→ **Your assignment**
Look through the entries that follow and return each line that has the string "points".
--- Data provided Enclosed Below ---
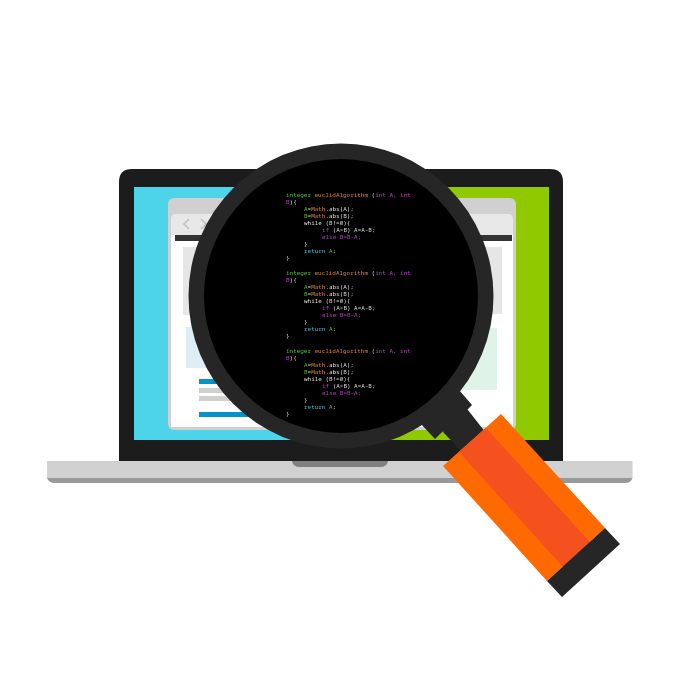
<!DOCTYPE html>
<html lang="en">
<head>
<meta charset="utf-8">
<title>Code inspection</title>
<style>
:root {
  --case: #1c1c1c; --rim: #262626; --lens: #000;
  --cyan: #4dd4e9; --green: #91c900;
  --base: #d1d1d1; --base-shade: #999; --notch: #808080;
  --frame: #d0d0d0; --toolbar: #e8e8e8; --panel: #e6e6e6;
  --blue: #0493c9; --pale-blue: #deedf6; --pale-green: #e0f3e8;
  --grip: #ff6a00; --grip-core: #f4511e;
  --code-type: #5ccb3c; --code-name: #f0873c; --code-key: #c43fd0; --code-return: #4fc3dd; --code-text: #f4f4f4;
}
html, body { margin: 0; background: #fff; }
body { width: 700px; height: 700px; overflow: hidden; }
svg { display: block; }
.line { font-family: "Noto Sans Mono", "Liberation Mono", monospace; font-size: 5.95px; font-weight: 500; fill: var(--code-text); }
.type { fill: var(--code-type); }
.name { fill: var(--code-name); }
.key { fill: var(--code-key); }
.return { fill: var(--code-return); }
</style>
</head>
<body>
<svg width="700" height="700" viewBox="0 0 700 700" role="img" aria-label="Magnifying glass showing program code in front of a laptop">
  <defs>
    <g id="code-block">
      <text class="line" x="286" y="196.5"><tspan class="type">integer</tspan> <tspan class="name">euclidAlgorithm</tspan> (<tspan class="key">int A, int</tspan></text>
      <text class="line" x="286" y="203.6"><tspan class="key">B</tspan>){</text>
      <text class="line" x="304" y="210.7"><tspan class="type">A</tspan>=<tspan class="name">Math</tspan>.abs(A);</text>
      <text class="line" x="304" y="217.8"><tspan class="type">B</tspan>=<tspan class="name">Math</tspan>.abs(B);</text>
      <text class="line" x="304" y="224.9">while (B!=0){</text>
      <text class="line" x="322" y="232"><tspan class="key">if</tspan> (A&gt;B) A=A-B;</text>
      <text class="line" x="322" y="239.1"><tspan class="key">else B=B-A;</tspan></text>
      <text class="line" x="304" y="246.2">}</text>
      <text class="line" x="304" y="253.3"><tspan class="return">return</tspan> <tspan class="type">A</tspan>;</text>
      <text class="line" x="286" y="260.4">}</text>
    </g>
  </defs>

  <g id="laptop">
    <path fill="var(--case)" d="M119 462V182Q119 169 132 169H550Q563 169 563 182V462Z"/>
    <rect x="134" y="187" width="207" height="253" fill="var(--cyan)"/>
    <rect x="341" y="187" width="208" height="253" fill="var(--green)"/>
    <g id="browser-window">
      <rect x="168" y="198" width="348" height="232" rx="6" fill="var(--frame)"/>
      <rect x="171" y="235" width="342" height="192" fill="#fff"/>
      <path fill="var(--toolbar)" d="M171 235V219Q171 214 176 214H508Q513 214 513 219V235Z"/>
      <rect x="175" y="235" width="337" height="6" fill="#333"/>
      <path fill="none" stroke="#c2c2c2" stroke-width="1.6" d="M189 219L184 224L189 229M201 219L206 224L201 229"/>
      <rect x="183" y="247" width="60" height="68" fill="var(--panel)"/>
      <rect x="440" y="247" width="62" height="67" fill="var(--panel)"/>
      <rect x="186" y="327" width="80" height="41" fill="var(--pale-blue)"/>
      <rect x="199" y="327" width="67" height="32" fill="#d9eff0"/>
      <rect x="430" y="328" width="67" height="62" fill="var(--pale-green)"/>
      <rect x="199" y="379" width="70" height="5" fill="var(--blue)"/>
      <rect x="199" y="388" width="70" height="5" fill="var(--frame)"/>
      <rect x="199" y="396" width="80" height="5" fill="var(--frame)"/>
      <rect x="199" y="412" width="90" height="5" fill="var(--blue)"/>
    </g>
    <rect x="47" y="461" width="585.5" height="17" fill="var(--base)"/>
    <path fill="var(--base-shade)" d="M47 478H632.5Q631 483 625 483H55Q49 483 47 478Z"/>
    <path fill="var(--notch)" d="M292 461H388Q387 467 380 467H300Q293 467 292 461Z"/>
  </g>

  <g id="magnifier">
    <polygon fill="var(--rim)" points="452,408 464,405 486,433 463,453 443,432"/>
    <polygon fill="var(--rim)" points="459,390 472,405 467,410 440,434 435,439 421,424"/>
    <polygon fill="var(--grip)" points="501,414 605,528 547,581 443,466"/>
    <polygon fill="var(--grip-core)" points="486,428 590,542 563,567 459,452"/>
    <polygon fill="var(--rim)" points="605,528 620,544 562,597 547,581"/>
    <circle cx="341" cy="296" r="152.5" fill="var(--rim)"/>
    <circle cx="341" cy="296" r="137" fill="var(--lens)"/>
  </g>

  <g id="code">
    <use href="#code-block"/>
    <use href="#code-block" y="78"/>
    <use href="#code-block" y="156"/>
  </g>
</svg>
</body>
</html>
--- End of Enclosed Data provided ---
--- Data provided Enclosed Below ---
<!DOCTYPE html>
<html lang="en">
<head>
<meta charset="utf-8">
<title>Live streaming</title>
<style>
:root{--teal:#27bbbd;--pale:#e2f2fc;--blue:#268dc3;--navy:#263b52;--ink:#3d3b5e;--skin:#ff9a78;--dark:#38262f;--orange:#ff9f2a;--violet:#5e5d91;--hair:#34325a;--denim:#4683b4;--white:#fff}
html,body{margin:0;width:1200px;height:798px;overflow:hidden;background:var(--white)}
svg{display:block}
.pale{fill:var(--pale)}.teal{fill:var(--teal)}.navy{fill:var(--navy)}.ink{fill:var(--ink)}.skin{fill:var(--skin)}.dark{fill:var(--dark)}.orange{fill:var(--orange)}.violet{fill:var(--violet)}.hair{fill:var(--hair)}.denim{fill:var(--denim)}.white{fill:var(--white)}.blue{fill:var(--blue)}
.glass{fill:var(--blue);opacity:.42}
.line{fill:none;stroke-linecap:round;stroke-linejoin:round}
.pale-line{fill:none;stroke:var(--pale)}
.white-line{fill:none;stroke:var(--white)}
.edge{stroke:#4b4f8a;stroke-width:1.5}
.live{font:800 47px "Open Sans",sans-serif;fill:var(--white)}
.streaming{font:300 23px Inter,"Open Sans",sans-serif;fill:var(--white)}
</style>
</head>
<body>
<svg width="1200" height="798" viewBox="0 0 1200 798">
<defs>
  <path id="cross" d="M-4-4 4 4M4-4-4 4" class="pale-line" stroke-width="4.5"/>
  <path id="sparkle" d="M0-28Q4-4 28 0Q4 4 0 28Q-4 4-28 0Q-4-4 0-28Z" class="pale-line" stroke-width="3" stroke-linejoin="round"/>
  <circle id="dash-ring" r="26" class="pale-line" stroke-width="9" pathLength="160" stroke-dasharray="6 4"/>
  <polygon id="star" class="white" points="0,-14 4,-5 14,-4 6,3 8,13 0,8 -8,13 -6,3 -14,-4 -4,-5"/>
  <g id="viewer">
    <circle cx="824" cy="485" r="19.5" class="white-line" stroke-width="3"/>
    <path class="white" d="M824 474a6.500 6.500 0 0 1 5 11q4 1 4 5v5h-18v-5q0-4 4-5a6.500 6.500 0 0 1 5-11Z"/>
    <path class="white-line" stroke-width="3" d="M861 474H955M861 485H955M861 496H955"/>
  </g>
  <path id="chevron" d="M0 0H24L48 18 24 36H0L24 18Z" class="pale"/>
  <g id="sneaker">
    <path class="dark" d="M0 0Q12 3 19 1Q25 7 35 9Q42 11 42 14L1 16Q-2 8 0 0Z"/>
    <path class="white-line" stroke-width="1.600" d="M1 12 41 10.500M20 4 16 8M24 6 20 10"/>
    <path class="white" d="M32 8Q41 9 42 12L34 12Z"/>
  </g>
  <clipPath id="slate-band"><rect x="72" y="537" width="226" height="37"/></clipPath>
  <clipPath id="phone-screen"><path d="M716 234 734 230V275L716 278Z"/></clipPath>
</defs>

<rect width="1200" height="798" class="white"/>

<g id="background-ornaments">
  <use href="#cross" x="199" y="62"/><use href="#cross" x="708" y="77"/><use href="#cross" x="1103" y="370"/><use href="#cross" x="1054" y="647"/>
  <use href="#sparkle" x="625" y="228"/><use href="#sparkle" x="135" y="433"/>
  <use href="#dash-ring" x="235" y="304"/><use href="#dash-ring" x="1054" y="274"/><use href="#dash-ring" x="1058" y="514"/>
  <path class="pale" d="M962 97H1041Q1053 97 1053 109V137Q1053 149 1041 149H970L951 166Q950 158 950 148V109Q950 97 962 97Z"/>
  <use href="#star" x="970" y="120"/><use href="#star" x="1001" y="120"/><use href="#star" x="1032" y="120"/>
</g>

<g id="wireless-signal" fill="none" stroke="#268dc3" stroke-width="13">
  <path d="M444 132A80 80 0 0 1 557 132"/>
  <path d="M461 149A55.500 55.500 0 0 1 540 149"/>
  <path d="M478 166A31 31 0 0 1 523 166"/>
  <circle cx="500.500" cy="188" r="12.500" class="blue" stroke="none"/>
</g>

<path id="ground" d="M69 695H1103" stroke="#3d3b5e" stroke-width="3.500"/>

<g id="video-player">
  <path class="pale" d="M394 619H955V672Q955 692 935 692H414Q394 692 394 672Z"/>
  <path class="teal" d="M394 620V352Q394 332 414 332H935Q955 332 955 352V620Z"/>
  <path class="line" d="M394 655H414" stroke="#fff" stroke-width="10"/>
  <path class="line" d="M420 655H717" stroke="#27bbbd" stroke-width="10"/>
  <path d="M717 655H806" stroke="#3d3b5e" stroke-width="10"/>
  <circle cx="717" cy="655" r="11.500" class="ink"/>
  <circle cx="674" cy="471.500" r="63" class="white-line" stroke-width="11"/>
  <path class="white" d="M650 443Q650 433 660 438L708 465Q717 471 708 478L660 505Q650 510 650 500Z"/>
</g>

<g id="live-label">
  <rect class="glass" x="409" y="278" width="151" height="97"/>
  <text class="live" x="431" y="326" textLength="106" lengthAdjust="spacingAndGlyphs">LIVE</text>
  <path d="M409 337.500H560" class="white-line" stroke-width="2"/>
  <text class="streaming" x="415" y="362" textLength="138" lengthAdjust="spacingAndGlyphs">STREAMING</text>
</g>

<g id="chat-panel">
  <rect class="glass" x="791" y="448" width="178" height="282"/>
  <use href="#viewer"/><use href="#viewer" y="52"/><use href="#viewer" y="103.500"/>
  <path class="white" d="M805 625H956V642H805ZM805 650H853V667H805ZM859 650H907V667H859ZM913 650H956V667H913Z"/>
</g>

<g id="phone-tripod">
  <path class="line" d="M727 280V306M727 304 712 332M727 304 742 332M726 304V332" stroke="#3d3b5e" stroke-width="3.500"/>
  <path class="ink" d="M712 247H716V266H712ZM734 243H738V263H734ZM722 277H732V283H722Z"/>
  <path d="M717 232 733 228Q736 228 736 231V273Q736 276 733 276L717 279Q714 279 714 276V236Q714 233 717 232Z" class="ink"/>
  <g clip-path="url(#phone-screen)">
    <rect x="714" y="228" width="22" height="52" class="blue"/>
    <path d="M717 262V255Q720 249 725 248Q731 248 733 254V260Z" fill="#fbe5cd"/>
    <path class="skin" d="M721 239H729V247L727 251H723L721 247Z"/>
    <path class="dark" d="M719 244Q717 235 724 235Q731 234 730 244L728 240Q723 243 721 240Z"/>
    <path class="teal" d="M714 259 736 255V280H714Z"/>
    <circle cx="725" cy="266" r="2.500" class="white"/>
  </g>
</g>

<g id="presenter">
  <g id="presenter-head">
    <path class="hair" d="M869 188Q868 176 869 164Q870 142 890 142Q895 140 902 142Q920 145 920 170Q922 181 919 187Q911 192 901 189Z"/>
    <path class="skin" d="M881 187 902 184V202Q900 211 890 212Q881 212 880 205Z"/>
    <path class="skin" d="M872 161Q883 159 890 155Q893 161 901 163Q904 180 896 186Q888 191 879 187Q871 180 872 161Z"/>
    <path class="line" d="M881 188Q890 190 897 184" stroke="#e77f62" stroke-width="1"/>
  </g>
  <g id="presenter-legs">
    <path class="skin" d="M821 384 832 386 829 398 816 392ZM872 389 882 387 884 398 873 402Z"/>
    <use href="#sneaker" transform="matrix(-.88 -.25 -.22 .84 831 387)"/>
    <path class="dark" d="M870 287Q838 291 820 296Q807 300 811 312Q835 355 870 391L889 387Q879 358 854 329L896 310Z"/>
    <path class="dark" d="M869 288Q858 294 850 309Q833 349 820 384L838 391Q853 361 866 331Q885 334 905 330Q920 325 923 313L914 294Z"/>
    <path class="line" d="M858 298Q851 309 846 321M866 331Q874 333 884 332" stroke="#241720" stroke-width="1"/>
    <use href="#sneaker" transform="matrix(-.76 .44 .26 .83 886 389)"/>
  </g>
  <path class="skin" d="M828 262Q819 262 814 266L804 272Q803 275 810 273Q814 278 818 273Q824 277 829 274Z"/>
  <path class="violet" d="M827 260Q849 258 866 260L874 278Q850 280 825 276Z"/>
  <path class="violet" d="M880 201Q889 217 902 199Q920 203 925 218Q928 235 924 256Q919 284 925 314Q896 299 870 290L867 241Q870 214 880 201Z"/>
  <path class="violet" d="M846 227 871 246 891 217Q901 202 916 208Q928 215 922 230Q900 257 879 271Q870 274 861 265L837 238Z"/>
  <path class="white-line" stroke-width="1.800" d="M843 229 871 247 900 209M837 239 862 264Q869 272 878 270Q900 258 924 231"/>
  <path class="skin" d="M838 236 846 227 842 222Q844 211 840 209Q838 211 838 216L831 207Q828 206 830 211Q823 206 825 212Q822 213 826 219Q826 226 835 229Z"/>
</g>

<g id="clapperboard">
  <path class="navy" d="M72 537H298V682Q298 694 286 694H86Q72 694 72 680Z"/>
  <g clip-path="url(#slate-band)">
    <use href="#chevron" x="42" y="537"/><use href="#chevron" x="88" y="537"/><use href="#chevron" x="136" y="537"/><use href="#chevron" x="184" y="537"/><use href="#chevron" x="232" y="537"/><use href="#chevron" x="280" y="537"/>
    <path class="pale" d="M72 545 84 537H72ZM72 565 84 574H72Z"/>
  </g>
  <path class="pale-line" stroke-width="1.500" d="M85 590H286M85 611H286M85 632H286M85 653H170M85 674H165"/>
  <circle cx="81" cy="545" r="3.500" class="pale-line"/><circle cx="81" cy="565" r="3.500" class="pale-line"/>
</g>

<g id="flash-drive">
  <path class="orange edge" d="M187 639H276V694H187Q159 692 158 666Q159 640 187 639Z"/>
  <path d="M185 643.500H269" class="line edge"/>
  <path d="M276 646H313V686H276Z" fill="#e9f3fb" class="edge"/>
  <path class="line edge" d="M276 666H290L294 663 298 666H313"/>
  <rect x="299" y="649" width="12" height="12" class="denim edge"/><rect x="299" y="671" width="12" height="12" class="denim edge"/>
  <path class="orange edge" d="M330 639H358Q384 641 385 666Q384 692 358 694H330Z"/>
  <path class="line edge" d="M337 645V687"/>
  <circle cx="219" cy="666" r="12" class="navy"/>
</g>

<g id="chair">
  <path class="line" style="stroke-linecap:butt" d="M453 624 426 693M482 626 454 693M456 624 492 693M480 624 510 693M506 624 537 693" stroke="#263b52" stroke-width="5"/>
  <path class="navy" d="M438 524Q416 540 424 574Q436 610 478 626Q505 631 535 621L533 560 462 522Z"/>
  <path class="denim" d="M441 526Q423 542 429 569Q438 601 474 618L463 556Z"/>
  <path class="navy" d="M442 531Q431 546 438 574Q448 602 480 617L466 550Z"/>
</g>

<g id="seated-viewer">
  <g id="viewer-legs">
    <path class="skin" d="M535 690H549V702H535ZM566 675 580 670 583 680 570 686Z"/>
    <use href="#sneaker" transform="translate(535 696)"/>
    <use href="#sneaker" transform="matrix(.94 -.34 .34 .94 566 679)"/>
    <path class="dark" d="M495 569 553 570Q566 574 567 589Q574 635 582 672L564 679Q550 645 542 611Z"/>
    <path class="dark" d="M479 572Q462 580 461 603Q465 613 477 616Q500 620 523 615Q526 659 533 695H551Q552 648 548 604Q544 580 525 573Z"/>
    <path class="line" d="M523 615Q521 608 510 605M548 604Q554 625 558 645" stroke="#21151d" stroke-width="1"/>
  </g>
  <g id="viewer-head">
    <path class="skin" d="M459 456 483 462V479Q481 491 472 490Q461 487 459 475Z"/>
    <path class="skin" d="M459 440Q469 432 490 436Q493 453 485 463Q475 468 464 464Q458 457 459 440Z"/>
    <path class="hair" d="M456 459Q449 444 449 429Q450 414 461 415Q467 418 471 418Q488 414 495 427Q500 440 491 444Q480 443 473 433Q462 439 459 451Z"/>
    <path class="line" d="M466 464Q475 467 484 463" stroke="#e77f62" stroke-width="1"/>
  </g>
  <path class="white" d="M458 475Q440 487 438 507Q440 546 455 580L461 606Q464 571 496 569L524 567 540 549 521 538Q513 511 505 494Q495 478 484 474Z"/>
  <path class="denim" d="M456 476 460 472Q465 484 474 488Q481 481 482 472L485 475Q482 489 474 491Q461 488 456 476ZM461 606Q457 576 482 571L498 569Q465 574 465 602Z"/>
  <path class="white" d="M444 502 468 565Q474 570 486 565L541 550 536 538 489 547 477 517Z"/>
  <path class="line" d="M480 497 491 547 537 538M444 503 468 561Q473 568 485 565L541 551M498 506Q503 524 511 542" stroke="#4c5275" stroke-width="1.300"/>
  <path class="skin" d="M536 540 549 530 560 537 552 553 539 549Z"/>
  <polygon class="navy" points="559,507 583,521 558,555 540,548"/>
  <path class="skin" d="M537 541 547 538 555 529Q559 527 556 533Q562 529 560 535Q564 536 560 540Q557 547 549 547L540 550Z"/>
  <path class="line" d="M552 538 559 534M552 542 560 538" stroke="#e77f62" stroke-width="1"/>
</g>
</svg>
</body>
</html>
--- End of Enclosed Data provided ---
→ **Response below**
    <polygon fill="var(--rim)" points="452,408 464,405 486,433 463,453 443,432"/>
    <polygon fill="var(--rim)" points="459,390 472,405 467,410 440,434 435,439 421,424"/>
    <polygon fill="var(--grip)" points="501,414 605,528 547,581 443,466"/>
    <polygon fill="var(--grip-core)" points="486,428 590,542 563,567 459,452"/>
    <polygon fill="var(--rim)" points="605,528 620,544 562,597 547,581"/>
  <polygon id="star" class="white" points="0,-14 4,-5 14,-4 6,3 8,13 0,8 -8,13 -6,3 -14,-4 -4,-5"/>
  <polygon class="navy" points="559,507 583,521 558,555 540,548"/>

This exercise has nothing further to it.